Records contained in a dataset
-=-=-=-=-
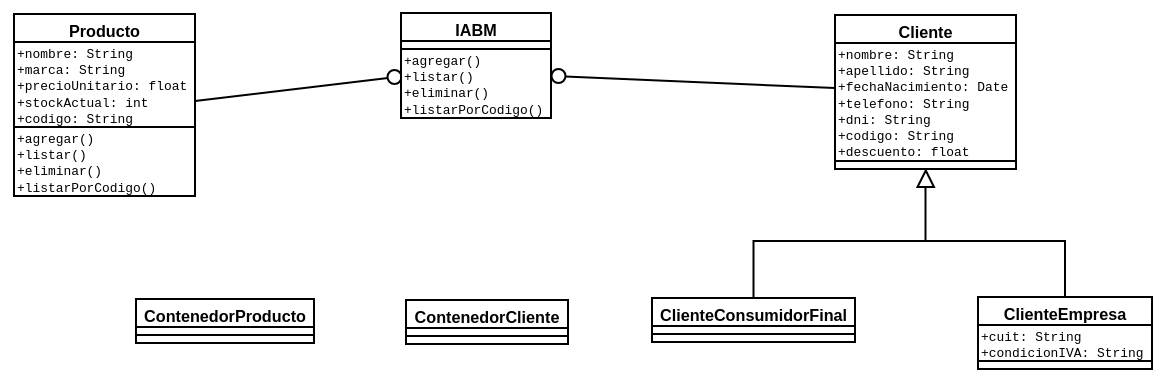
<!DOCTYPE html>
<html lang="es">
<head>
<meta charset="utf-8">
<title>Diagrama de clases</title>
<style>
:root { --ink: #000; --paper: #fff; }
* { box-sizing: border-box; margin: 0; padding: 0; }
html, body { width: 1164px; height: 384px; overflow: hidden; background: var(--paper); }
.diagram { position: relative; width: 1164px; height: 384px; color: var(--ink); }
.connectors { position: absolute; left: 0; top: 0; fill: none; stroke: var(--ink); stroke-width: 2; }
.connectors .end { fill: var(--paper); }
.class { position: absolute; display: flex; flex-direction: column; border: 2px solid var(--ink); background: var(--paper); }
.class h2 { height: 28px; padding-top: 6px; border-bottom: 2px solid var(--ink); display: flex; align-items: center; justify-content: center; font: bold 16.2px/18px "Liberation Sans", Arial, sans-serif; white-space: nowrap; }
.attributes, .methods { list-style: none; padding: 4px 0 0 2px; font: 12.9px/16.2px "Liberation Mono", monospace; white-space: nowrap; }
.attributes { border-bottom: 2px solid var(--ink); }
.attributes.empty { height: 8px; padding: 0; }
.methods { height: 67px; }
.methods.empty { height: 6px; padding: 0; }
.producto { left: 13px; top: 13px; width: 183px; }
.producto .attributes { height: 85px; }
.iabm { left: 400px; top: 12px; width: 152px; }
.cliente { left: 834px; top: 14px; width: 183px; }
.cliente .attributes { height: 118px; }
.contenedor-producto { left: 135px; top: 298px; width: 180px; }
.contenedor-cliente { left: 405px; top: 299px; width: 164px; }
.consumidor-final { left: 651px; top: 297px; width: 205px; }
.empresa { left: 977px; top: 296px; width: 176px; }
.empresa .attributes { height: 36px; }
</style>
</head>
<body>
<main class="diagram">
  <svg class="connectors" width="1164" height="384" viewBox="0 0 1164 384" aria-hidden="true">
    <line x1="195" y1="101" x2="388" y2="78"/>
    <circle class="end" cx="394.5" cy="77" r="7"/>
    <line x1="835" y1="88" x2="565" y2="76.5"/>
    <circle class="end" cx="558.5" cy="76" r="7"/>
    <polyline points="753.5,298 753.5,241 925.5,241 925.5,187"/>
    <polyline points="1065,297 1065,241 925.5,241"/>
    <polygon class="end" points="925.8,170.5 917.5,187 934,187"/>
  </svg>

  <section class="class producto">
    <h2>Producto</h2>
    <ul class="attributes">
      <li>+nombre: String</li>
      <li>+marca: String</li>
      <li>+precioUnitario: float</li>
      <li>+stockActual: int</li>
      <li>+codigo: String</li>
    </ul>
    <ul class="methods">
      <li>+agregar()</li>
      <li>+listar()</li>
      <li>+eliminar()</li>
      <li>+listarPorCodigo()</li>
    </ul>
  </section>

  <section class="class iabm">
    <h2>IABM</h2>
    <div class="attributes empty"></div>
    <ul class="methods">
      <li>+agregar()</li>
      <li>+listar()</li>
      <li>+eliminar()</li>
      <li>+listarPorCodigo()</li>
    </ul>
  </section>

  <section class="class cliente">
    <h2>Cliente</h2>
    <ul class="attributes">
      <li>+nombre: String</li>
      <li>+apellido: String</li>
      <li>+fechaNacimiento: Date</li>
      <li>+telefono: String</li>
      <li>+dni: String</li>
      <li>+codigo: String</li>
      <li>+descuento: float</li>
    </ul>
    <div class="methods empty"></div>
  </section>

  <section class="class contenedor-producto">
    <h2>ContenedorProducto</h2>
    <div class="attributes empty"></div>
    <div class="methods empty"></div>
  </section>

  <section class="class contenedor-cliente">
    <h2>ContenedorCliente</h2>
    <div class="attributes empty"></div>
    <div class="methods empty"></div>
  </section>

  <section class="class consumidor-final">
    <h2>ClienteConsumidorFinal</h2>
    <div class="attributes empty"></div>
    <div class="methods empty"></div>
  </section>

  <section class="class empresa">
    <h2>ClienteEmpresa</h2>
    <ul class="attributes">
      <li>+cuit: String</li>
      <li>+condicionIVA: String</li>
    </ul>
    <div class="methods empty"></div>
  </section>
</main>
</body>
</html>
-=-=-=-=-
EXERCISE AIM:
Exactly as they appear, please return only the lines from the first line of the records through the line containing "border-box; margin: 0;", both included, leaving out all pictures.

TASK RESULT:
<!DOCTYPE html>
<html lang="es">
<head>
<meta charset="utf-8">
<title>Diagrama de clases</title>
<style>
:root { --ink: #000; --paper: #fff; }
* { box-sizing: border-box; margin: 0; padding: 0; }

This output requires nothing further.